“We wanted to present what can be quite dry information in a more engaging and intelligent way,” Kintetic Singapore creative director Pann Lim told Dezeen.
“My main job is running an advertising company and communications is key. We love design and we love typography and we love logos.”
The exhibition took place across three floors at the Selegie Arts Centre in Singapore, a converted former shophouse with colourful louvred windows that is now used as an exhibition space.
The ground floor featured a biology classroom with anatomical models of humans and animals stuffed with waste plastic to draw attention to the impact of plastic pollution.
Alongside these models, a number of bio-plastic and plastic-alternative projects were presented on desks with recycled-plastic tops.
A school “canteen”, also on the ground floor, showcased a selection of plant- and insect-based foods with high nutritional value but a much lower environmental impact than the meat and dairy usually served to children at schools.
On the first floor, a maths classroom featured an interactive installation that enabled visitors to calculate their carbon footprint.
A number of sustainable and environmentally friendly material samples were presented in the neighbouring chemistry lab.
The third floor showcased leather alternatives made from materials such as mycelium and seaweed on sewing tables in a home economics classroom setting, as well as a PE changing room that presented sports clothes and equipment made from recycled plastic.
According to Lim, the purpose of the exhibition was to provide an accessible and entertaining experience for visitors rather than a didactic one. But he hopes the approach will encourage people to make more environmentally positive choices in their everyday lives.
“We did not design School of Tomorrow as a place of teaching,” he said. “Rather, we want to engage students on a journey of learning, because change can only come about when we internalise the lessons.”
“School of Tomorrow starts by planting the seed of sustainability,” he continued. “The students are the ones who determine the kind of tomorrow we will see.”

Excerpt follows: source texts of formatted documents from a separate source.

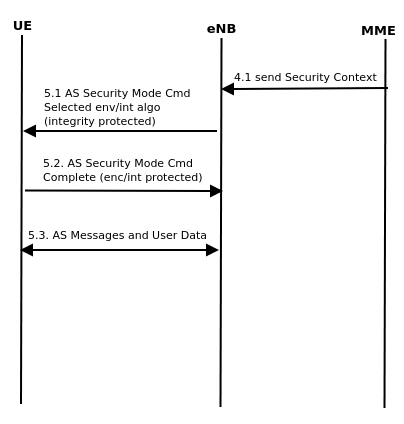
<!DOCTYPE html>
<html lang="en">
<head>
<meta charset="utf-8">
<title>AS security mode sequence</title>
<style>
:root { --ink: #000; --paper: #fff; }
* { box-sizing: border-box; margin: 0; padding: 0; }
html, body { width: 404px; height: 424px; overflow: hidden; background: var(--paper); }
.sequence { position: relative; width: 404px; height: 424px; overflow: hidden; color: var(--ink); font-family: "DejaVu Sans", sans-serif; }
.lines { position: absolute; left: 0; top: 0; display: block; }
.lifeline, .message { stroke: var(--ink); stroke-width: 2; }
.head { fill: var(--ink); }
.actor, .label { position: absolute; white-space: nowrap; }
.actor { font-size: 13px; line-height: 16px; font-weight: 700; transform: translateX(-50%); }
.label { font-size: 11px; line-height: 14px; }
.ue { left: 22.5px; top: 18px; }
.enb { left: 221.5px; top: 21px; }
.mme { left: 378.5px; top: 23px; }
.context { left: 234px; top: 71px; }
.command { left: 44px; top: 87px; }
.complete { left: 43px; top: 157px; }
.data { left: 28px; top: 229px; }
</style>
</head>
<body>
<main class="sequence">
  <svg class="lines" width="404" height="424" viewBox="0 0 404 424" aria-hidden="true">
    <defs>
      <polygon id="arrow-left" class="head" points="0,0 13,-6.5 13,6.5"/>
      <polygon id="arrow-right" class="head" points="0,0 -13,-6.5 -13,6.5"/>
    </defs>
    <g class="lifeline">
      <line x1="22" y1="35" x2="21" y2="404"/>
      <line x1="221.5" y1="38" x2="220.5" y2="407"/>
      <line x1="385.5" y1="39" x2="384.5" y2="408"/>
    </g>
    <g class="message">
      <line x1="232" y1="89" x2="388" y2="88"/>
      <line x1="34" y1="131" x2="217" y2="131"/>
      <line x1="25" y1="190.5" x2="212" y2="191"/>
      <line x1="30" y1="250" x2="208" y2="250"/>
    </g>
    <use href="#arrow-left" x="221" y="89"/>
    <use href="#arrow-left" x="23" y="131"/>
    <use href="#arrow-right" x="223" y="191"/>
    <use href="#arrow-left" x="20" y="250"/>
    <use href="#arrow-right" x="219" y="250"/>
  </svg>
  <h2 class="actor ue">UE</h2>
  <h2 class="actor enb">eNB</h2>
  <h2 class="actor mme">MME</h2>
  <p class="label context">4.1 send Security Context</p>
  <p class="label command">5.1 AS Security Mode Cmd<br>Selected env/int algo<br>(integrity protected)</p>
  <p class="label complete">5.2. AS Security Mode Cmd<br>Complete (enc/int protected)</p>
  <p class="label data">5.3. AS Messages and User Data</p>
</main>
</body>
</html>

The School of Tomorrow exhibition took place from 21 September to 1 October as part of Singapore Design Week 2023. Dezeen is a media partner of Singapore Design Week. See Dezeen Events Guide for an up-to-date list of architecture and design events taking place around the world.